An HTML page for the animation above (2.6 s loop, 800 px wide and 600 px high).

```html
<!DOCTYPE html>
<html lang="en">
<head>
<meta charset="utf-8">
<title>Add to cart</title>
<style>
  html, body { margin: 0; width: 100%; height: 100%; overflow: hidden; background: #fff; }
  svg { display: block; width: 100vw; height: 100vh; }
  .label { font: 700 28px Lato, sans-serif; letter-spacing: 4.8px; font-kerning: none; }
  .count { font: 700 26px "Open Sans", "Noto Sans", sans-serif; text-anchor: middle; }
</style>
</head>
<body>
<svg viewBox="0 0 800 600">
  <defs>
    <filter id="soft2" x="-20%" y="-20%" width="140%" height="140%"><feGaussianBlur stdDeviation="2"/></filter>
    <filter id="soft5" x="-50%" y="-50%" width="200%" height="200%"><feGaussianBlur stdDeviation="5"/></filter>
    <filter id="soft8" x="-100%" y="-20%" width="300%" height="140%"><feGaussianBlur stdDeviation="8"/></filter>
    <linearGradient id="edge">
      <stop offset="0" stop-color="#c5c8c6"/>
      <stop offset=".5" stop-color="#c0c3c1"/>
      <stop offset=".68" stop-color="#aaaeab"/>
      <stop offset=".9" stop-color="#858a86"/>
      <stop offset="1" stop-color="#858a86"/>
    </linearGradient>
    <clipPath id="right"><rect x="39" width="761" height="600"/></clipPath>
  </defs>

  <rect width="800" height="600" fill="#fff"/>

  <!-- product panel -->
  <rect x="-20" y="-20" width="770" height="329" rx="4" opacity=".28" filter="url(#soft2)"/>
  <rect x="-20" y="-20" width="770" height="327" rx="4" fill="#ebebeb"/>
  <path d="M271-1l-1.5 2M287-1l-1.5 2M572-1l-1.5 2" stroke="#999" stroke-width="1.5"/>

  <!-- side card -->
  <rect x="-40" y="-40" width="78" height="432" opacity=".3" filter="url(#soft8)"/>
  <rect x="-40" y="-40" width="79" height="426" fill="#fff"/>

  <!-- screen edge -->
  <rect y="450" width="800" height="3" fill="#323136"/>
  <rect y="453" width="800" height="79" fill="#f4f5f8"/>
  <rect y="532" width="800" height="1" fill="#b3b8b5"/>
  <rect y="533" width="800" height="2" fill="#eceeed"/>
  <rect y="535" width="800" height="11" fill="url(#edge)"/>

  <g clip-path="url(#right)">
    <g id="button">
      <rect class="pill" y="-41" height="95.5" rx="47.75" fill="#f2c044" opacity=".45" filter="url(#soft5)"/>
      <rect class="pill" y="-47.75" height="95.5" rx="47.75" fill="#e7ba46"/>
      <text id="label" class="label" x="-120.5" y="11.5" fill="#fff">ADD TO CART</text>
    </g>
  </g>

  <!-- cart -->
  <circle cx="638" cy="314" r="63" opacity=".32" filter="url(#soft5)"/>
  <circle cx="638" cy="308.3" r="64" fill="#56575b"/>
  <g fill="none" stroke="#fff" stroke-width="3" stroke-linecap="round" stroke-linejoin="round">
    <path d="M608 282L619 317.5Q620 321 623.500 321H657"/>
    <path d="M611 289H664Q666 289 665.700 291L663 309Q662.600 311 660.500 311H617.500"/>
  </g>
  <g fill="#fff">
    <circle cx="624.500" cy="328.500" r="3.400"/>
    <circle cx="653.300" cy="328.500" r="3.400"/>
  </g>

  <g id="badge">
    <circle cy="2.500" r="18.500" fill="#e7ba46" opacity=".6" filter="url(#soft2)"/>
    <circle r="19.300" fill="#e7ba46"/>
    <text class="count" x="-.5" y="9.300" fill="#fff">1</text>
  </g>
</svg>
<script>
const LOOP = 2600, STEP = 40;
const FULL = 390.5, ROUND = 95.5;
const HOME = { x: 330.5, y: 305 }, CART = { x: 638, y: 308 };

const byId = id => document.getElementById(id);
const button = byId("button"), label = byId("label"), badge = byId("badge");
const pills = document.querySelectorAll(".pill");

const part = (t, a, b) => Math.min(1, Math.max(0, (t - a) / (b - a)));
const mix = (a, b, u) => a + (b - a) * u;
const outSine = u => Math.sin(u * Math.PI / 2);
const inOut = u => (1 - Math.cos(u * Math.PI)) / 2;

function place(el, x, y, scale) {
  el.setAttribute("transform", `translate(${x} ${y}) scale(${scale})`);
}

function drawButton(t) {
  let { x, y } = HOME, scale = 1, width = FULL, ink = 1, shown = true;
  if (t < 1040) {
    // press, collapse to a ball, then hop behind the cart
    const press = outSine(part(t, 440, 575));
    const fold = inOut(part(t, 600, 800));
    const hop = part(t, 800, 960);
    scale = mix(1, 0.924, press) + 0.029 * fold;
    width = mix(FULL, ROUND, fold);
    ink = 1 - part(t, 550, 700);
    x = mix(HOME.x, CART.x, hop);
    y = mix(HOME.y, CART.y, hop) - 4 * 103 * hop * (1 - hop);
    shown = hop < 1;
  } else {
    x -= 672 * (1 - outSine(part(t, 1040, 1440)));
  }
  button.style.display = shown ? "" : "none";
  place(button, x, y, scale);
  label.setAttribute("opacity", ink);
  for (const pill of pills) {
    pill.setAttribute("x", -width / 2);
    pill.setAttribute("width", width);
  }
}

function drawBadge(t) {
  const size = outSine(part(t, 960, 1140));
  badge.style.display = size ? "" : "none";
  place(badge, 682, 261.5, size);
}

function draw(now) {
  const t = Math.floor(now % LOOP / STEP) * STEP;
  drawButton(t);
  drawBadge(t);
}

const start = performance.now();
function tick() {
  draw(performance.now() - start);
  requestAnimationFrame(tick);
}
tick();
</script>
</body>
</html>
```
==
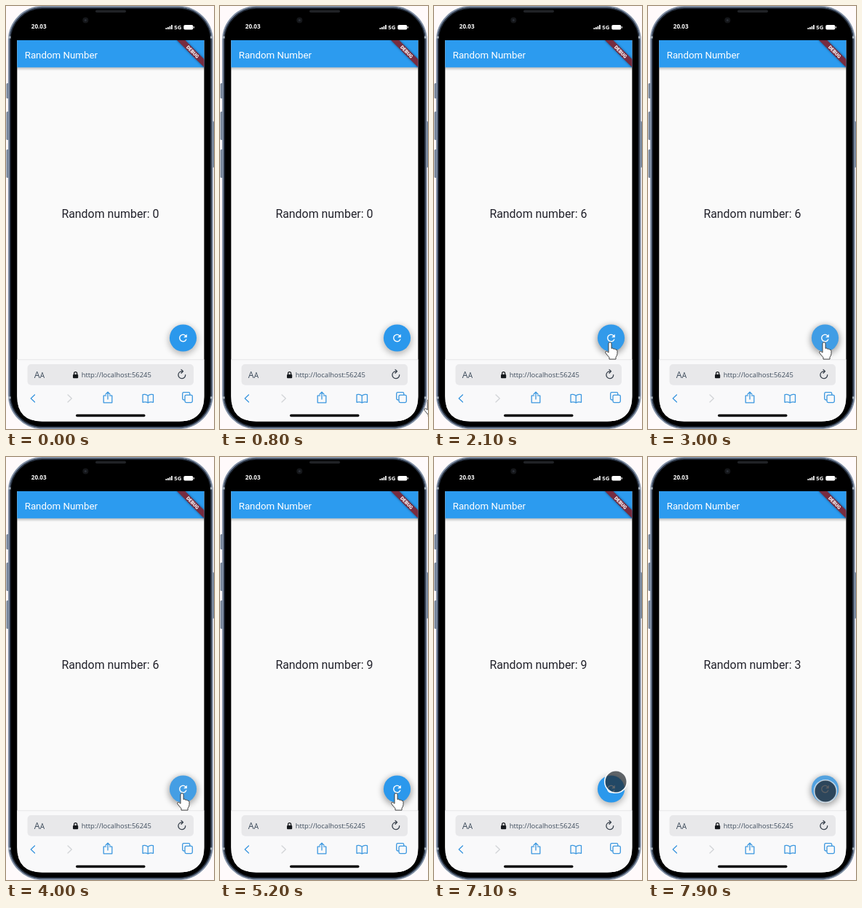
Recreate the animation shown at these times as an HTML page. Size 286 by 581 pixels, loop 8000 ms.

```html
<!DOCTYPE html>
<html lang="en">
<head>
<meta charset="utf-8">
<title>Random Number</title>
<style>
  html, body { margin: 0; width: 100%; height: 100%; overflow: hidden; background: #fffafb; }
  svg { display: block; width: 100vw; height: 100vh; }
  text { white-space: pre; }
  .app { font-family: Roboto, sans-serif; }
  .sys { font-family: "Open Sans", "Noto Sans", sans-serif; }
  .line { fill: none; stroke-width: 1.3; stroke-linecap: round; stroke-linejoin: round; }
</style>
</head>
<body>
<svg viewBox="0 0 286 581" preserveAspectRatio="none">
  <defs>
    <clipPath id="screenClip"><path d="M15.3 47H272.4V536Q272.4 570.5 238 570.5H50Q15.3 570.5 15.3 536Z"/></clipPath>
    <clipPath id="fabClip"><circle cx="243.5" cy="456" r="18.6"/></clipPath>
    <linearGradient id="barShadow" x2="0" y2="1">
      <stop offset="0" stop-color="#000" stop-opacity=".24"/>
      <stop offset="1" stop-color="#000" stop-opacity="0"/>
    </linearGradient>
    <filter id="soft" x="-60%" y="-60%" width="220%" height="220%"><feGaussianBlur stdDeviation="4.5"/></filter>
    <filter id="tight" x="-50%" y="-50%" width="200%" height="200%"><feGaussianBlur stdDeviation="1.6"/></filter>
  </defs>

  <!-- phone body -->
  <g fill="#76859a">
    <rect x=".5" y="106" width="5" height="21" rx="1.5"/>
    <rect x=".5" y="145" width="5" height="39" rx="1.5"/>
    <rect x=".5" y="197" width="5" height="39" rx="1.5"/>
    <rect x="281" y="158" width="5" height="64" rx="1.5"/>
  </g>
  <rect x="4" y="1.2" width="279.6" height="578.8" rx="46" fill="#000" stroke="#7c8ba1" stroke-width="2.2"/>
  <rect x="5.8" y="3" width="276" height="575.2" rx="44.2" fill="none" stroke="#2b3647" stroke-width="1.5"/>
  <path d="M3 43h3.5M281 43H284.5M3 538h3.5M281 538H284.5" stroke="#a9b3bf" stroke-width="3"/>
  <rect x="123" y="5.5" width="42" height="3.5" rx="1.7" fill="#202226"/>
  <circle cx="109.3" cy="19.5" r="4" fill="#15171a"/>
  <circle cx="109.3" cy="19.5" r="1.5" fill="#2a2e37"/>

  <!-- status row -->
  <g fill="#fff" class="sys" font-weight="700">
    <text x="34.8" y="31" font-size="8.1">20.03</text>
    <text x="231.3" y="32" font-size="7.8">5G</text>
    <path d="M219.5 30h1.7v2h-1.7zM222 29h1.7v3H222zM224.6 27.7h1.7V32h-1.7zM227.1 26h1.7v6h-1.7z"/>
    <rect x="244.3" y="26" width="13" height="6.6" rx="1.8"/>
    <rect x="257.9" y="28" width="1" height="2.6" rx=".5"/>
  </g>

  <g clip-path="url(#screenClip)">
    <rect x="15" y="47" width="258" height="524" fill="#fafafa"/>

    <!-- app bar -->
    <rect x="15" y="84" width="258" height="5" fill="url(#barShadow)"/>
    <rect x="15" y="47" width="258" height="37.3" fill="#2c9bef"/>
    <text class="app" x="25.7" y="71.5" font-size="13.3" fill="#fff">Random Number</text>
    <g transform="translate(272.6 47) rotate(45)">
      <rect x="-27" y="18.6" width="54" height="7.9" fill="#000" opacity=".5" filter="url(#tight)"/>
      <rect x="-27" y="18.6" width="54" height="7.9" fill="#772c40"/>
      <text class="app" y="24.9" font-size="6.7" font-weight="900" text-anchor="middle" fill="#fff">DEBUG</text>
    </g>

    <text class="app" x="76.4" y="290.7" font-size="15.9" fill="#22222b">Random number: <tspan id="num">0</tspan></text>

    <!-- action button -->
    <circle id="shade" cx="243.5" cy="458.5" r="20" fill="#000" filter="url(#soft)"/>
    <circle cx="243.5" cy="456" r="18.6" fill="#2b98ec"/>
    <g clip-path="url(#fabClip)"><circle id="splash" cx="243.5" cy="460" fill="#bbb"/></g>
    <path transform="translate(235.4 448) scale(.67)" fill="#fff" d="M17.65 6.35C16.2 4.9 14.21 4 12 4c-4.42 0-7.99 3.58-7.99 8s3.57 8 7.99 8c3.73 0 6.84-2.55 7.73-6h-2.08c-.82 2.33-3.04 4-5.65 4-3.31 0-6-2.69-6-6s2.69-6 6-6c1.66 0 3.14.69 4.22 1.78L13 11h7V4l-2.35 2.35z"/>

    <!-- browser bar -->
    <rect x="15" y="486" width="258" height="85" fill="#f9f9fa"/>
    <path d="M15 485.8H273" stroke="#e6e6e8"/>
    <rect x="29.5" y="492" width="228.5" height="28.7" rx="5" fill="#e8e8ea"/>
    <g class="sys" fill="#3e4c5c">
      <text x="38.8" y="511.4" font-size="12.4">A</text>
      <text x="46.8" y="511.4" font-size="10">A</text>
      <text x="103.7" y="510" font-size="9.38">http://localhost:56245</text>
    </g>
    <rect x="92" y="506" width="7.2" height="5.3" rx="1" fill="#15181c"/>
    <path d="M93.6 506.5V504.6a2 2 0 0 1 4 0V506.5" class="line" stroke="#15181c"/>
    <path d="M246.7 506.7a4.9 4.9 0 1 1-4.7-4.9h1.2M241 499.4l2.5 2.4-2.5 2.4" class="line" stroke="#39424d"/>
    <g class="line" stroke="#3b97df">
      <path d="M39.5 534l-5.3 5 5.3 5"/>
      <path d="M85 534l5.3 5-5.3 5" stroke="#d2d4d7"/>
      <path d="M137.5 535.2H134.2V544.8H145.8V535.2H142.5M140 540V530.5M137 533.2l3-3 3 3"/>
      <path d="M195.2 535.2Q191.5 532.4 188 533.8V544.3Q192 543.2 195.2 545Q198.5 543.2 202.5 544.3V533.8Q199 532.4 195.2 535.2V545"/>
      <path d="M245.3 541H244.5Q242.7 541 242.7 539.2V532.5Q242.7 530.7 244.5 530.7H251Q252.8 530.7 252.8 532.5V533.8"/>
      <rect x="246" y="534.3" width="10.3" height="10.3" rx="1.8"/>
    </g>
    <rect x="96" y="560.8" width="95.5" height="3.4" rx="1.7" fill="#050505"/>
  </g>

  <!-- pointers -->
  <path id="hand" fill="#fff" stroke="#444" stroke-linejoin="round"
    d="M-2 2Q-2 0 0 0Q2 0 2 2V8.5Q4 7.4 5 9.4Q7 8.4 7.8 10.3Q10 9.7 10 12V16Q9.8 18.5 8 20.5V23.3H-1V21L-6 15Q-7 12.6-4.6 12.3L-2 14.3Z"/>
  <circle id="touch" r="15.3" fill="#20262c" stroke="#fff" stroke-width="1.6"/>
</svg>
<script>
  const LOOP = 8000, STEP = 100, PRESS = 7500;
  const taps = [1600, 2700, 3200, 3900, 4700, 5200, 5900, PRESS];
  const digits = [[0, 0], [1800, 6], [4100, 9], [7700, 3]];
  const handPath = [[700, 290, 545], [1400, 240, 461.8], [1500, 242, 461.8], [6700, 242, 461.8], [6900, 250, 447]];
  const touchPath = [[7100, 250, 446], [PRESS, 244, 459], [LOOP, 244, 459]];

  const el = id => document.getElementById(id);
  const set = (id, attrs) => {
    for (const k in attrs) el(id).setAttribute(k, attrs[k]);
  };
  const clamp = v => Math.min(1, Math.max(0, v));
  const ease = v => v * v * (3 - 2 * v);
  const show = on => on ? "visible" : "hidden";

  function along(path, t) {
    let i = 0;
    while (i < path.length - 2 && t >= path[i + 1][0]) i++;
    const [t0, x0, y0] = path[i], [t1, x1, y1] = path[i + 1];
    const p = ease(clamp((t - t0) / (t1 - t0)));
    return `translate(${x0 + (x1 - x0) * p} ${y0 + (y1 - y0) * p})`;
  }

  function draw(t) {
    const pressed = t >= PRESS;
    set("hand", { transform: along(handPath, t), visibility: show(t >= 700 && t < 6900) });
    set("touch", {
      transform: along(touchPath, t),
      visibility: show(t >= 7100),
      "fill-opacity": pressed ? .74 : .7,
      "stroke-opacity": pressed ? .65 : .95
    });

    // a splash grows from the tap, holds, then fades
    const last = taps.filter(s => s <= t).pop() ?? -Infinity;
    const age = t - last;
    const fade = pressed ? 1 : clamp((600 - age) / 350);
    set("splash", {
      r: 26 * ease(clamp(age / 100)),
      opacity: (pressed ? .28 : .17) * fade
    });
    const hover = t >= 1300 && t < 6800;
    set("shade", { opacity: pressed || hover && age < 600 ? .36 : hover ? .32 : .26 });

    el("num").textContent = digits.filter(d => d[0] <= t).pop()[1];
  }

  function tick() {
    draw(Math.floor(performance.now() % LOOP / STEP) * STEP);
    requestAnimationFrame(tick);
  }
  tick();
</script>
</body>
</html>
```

What is expected -
Report how many lines in the records above contain the word "tight", giving only the number.

Task output -
2